At least 41 people were killed and 239 wounded in a suicide attack on Istanbul’s main international airport -- Europe's third-busiest -- late on June 28.
Turkish officials say three suicide bombers arrived at Istanbul's Ataturk airport by taxi and blew themselves up at the entrance near the security check-in area after an exchange of gunfire with police.
One attacker with an automatic rifle reportedly shot indiscriminately at travelers in the terminal before setting off his suicide vest. Turkish Justice Minister Bekir Bozag said there were also signs of an explosion near the metro station at the airport.
With similarities to the Brussels airport bombings in March, Turkish Prime Minister Binali Yildirim said initial indications are the Islamic State extremist group was responsible. Yildirim visited the damaged airport shortly after the attack.
Turkish President Recep Tayyip Erdogan condemned the attack, saying "innocent civilians" were the victims. He said such a "heinous" attack could occur at any airport in the world.

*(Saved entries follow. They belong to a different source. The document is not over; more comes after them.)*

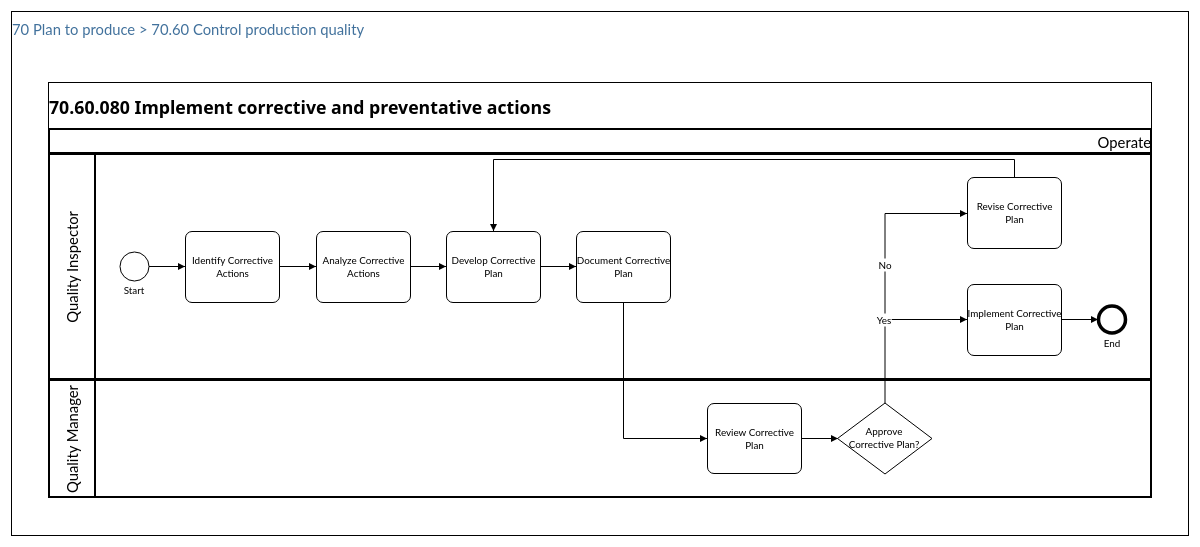
<!DOCTYPE html>
<html lang="en">
<head>
<meta charset="utf-8">
<title>70.60.080 Implement corrective and preventative actions</title>
<style>
:root {
  --ink: #000;
  --paper: #fff;
  --link: #41719c;
  --body: Lato, "Open Sans", sans-serif;
  --heading: "Noto Sans", "Open Sans", sans-serif;
}
* { box-sizing: border-box; margin: 0; padding: 0; }
html, body { width: 1200px; height: 547px; overflow: hidden; background: var(--paper); }
body { position: relative; color: var(--ink); font: 14.8px/20px var(--body); }

.process { height: 547px; padding: 11px 11px 11px; }
.frame { height: 525px; border: 1px solid var(--ink); }
.breadcrumb { height: 70px; padding-top: 7px; color: var(--link); white-space: nowrap; }
.breadcrumb a { color: inherit; text-decoration: none; }

.pool {
  display: grid;
  grid-template-rows: 46px 24px 226px 120px;
  width: 1104px;
  margin-left: 36px;
}
.pool-title {
  display: flex;
  align-items: center;
  padding-top: 3px;
  border: 1px solid var(--ink);
  border-bottom: 0;
  font: 700 17.7px/24px var(--heading);
  white-space: nowrap;
}
.phase {
  display: flex;
  align-items: center;
  justify-content: flex-end;
  border: 2px solid var(--ink);
  border-bottom: 0;
}
.phase span { margin-right: -1px; padding-top: 1px; }
.lane {
  display: flex;
  border: 2px solid var(--ink);
  border-top-width: 3px;
  border-bottom: 0;
}
.lane:last-child { border-bottom: 2px solid var(--ink); }
.lane-name {
  display: flex;
  align-items: center;
  justify-content: center;
  width: 46px;
  border-right: 2px solid var(--ink);
}
.lane-name span { writing-mode: vertical-rl; transform: rotate(180deg); white-space: nowrap; }

.flow { position: absolute; inset: 0; font-size: 9.9px; line-height: 13px; }
.connectors { position: absolute; left: 0; top: 0; }
.edge { fill: none; stroke: var(--ink); }
.shape { fill: var(--paper); stroke: var(--ink); }
.end-event { stroke-width: 3.5; }
.task, .label {
  position: absolute;
  left: var(--x);
  top: var(--y);
  text-align: center;
  white-space: nowrap;
}
.task {
  display: flex;
  align-items: center;
  justify-content: center;
  width: 95px;
  height: 72px;
  border: 1px solid var(--ink);
  border-radius: 7px;
  background: var(--paper);
}
.label { transform: translate(-50%, -50%); }
.branch { background: var(--paper); }
</style>
</head>
<body>
<main class="process">
  <div class="frame">
    <nav class="breadcrumb"><a href="#">70 Plan to produce &gt; 70.60 Control production quality</a></nav>
    <section class="pool">
      <h1 class="pool-title">70.60.080 Implement corrective and preventative actions</h1>
      <div class="phase"><span>Operate</span></div>
      <div class="lane"><h2 class="lane-name" style="font:inherit"><span>Quality Inspector</span></h2></div>
      <div class="lane"><h2 class="lane-name" style="font:inherit"><span>Quality Manager</span></h2></div>
    </section>
  </div>
</main>

<div class="flow">
  <svg class="connectors" width="1200" height="547" viewBox="0 0 1200 547" aria-hidden="true">
    <defs>
      <marker id="arrow" markerUnits="userSpaceOnUse" markerWidth="8" markerHeight="8" refX="7" refY="4" orient="auto">
        <polygon points="0,0.5 7,4 0,7.5"/>
      </marker>
    </defs>
    <g class="edge" marker-end="url(#arrow)">
      <path marker-end="url(#arrow)" d="M149 266.5H185"/>
      <path marker-end="url(#arrow)" d="M280 266.5H316"/>
      <path marker-end="url(#arrow)" d="M411 266.5H446"/>
      <path marker-end="url(#arrow)" d="M541 266.5H576"/>
      <path marker-end="url(#arrow)" d="M623.5 302V438.5H707"/>
      <path marker-end="url(#arrow)" d="M802 438.5H838"/>
      <path marker-end="url(#arrow)" d="M885 403V213.5H967"/>
      <path marker-end="url(#arrow)" d="M885 319.5H967"/>
      <path marker-end="url(#arrow)" d="M1062 319.5H1098"/>
      <path marker-end="url(#arrow)" d="M1014.5 178V159.5H493.5V231"/>
    </g>
    <circle class="shape" cx="134.5" cy="266.5" r="14.5"/>
    <circle class="shape end-event" cx="1112" cy="319.5" r="13.5"/>
    <polygon class="shape" points="837.5,438.5 885,403 932,438.5 885,474"/>
  </svg>

  <span class="label" style="--x:134px;--y:290px">Start</span>
  <div class="task" style="--x:185px;--y:231px">Identify Corrective<br>Actions</div>
  <div class="task" style="--x:316px;--y:231px">Analyze Corrective<br>Actions</div>
  <div class="task" style="--x:446px;--y:231px">Develop Corrective<br>Plan</div>
  <div class="task" style="--x:576px;--y:231px">Document Corrective<br>Plan</div>
  <div class="task" style="--x:707px;--y:403px;height:71px">Review Corrective<br>Plan</div>
  <span class="label" style="--x:884px;--y:438px">Approve<br>Corrective Plan?</span>
  <span class="label branch" style="--x:885px;--y:265px">No</span>
  <span class="label branch" style="--x:884px;--y:320px">Yes</span>
  <div class="task" style="--x:967px;--y:177px">Revise Corrective<br>Plan</div>
  <div class="task" style="--x:967px;--y:284px">Implement Corrective<br>Plan</div>
  <span class="label" style="--x:1112px;--y:343px">End</span>
</div>
</body>
</html>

He said the attack should serve as a turning point in the global fight against terrorism, which he said had "no regard for faith or values."
Witnesses said three violent explosions shook the building, sparking panic among passengers and causing the roof to cave in. Blood and body parts covered the scene.
Ten of those killed in the attack were foreign nationals, while three people held dual nationality. Five Saudis and two Iraqis were among the dead, a Turkish official said. Citizens from China, Jordan, Tunisia, Uzbekistan, Iran and Ukraine were also among the 13 foreigners killed.
PHOTO GALLERY: Death, Chaos In Istanbul
Hundreds of passengers flooded out as Turkish authorities evacuated the airport.
Full operations at the airport resumed on June 29.
The United Nations, as well as the United States, Germany, and other nations strongly condemned the attacks.
"Ataturk International Airport, like Brussels airport which was attacked earlier this year, is a symbol of international connections and the ties that bind us together," White House spokesman Josh Earnest said. "We remain steadfast in our support for Turkey, our NATO ally and partner."
Turkey has been hit by a string of deadly attacks in recent months, blamed on both Kurdish rebels and Islamic State militants.
With reporting by AP, Reuters, AFP, and dpa